Segment Start: Data under study

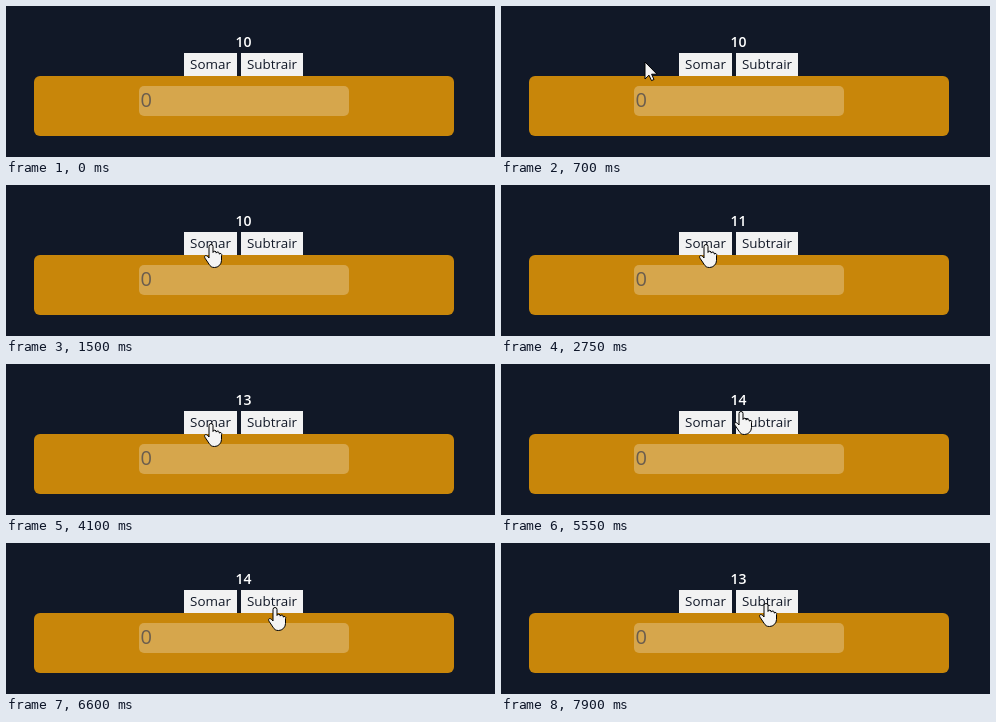
An HTML page that plays this animation: 489x151 px, repeating every 8 s.

```html
<!DOCTYPE html>
<html lang="pt">
<head>
<meta charset="utf-8">
<title>Contador</title>
<style>
  html, body { margin: 0; width: 489px; height: 151px; overflow: hidden; background: #111827; }
  svg { display: block; font-family: "Open Sans", "Noto Sans", sans-serif; }
  .label { font-size: 13.4px; fill: #111827; }
  .cursor { fill: #f4f4f4; stroke: #000; stroke-linejoin: round; }
</style>
</head>
<body>
<svg width="489" height="151" viewBox="0 0 489 151">
  <text id="count" x="237.5" y="41" text-anchor="middle" font-size="14" font-weight="600" fill="#fff">10</text>
  <g fill="#f2f2f2">
    <rect x="178" y="47" width="53" height="23"/>
    <rect x="235" y="47" width="62" height="23"/>
  </g>
  <g class="label" text-anchor="middle">
    <text x="204.5" y="63">Somar</text>
    <text x="266" y="63">Subtrair</text>
  </g>
  <rect x="28" y="70" width="420" height="60" rx="6" fill="#c8860a"/>
  <rect x="133" y="80" width="210" height="30" rx="5" fill="#d6a64c"/>
  <text x="134.5" y="101" font-size="20" fill="#6a5d4e">0</text>
  <path id="arrow" class="cursor" d="M0 0V17L4 13.2L6.5 18.6L9 17.5L6.6 12.2H12Z"/>
  <path id="hand" class="cursor" d="M-2 14V2.5a2 2 0 0 1 4 0V8.5a1.6 1.6 0 0 1 3.2 .6a1.5 1.5 0 0 1 3 1a1.2 1.2 0 0 1 2.3 1.5V16.5a7 7 0 0 1-7 7c-3 0-4-1-5.5-3.3l-4-6c-1.5-2.6 1.3-4.2 4-.2Z"/>
</svg>
<script>
const LOOP = 8000, STEP = 50, ENTER = 250;
const origin = { x: 18, y: 0 };
// Straight strokes of the pointer; it rests between them
const strokes = [
  { start: ENTER, end: 700, x: 144, y: 56 },
  { start: 700, end: 900, x: 236, y: 57 },
  { start: 900, end: 1050, x: 192, y: 58 },
  { start: 1050, end: 1500, x: 205, y: 59 },
  { start: 5250, end: 5550, x: 240, y: 47 },
  { start: 5550, end: 6100, x: 258, y: 60 },
  { start: 6100, end: 6600, x: 269, y: 64 },
  { start: 6600, end: 6850, x: 265, y: 62 },
  { start: 7800, end: 7900, x: 265, y: 60 }
];
const sumClicks = [2750, 3450, 4100, 4950], subtractClicks = [7700];

const el = id => document.getElementById(id);
const count = el("count"), arrow = el("arrow"), hand = el("hand");
const clicksBy = (times, t) => times.filter(at => at <= t).length;

function pointerAt(t) {
  let { x, y } = origin;
  for (const s of strokes) {
    const k = Math.min(1, Math.max(0, (t - s.start) / (s.end - s.start)));
    x += (s.x - x) * k;
    y += (s.y - y) * k;
  }
  return [Math.round(x), Math.round(y)];
}

function place(node, x, y, visible) {
  node.setAttribute("transform", `translate(${x} ${y})`);
  node.style.display = visible ? "" : "none";
}

function draw(now) {
  const t = Math.floor(now % LOOP / STEP) * STEP;
  const [x, y] = pointerAt(t);
  const overButton = y >= 47 && y < 70 && (x >= 178 && x < 231 || x >= 235 && x < 297);
  place(arrow, x, y, t >= ENTER && !overButton);
  place(hand, x, y, t >= ENTER && overButton);
  count.textContent = 10 + clicksBy(sumClicks, t) - clicksBy(subtractClicks, t);
}

function tick() {
  draw(performance.now());
  requestAnimationFrame(tick);
}
tick();
</script>
</body>
</html>
```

Segment End: Data under study

The lines above that hold "const" are the result; show every one of them.

Exercise output:
const LOOP = 8000, STEP = 50, ENTER = 250;
const origin = { x: 18, y: 0 };
const strokes = [
const sumClicks = [2750, 3450, 4100, 4950], subtractClicks = [7700];
const el = id => document.getElementById(id);
const count = el("count"), arrow = el("arrow"), hand = el("hand");
const clicksBy = (times, t) => times.filter(at => at <= t).length;
  for (const s of strokes) {
    const k = Math.min(1, Math.max(0, (t - s.start) / (s.end - s.start)));
  const t = Math.floor(now % LOOP / STEP) * STEP;
  const [x, y] = pointerAt(t);
  const overButton = y >= 47 && y < 70 && (x >= 178 && x < 231 || x >= 235 && x < 297);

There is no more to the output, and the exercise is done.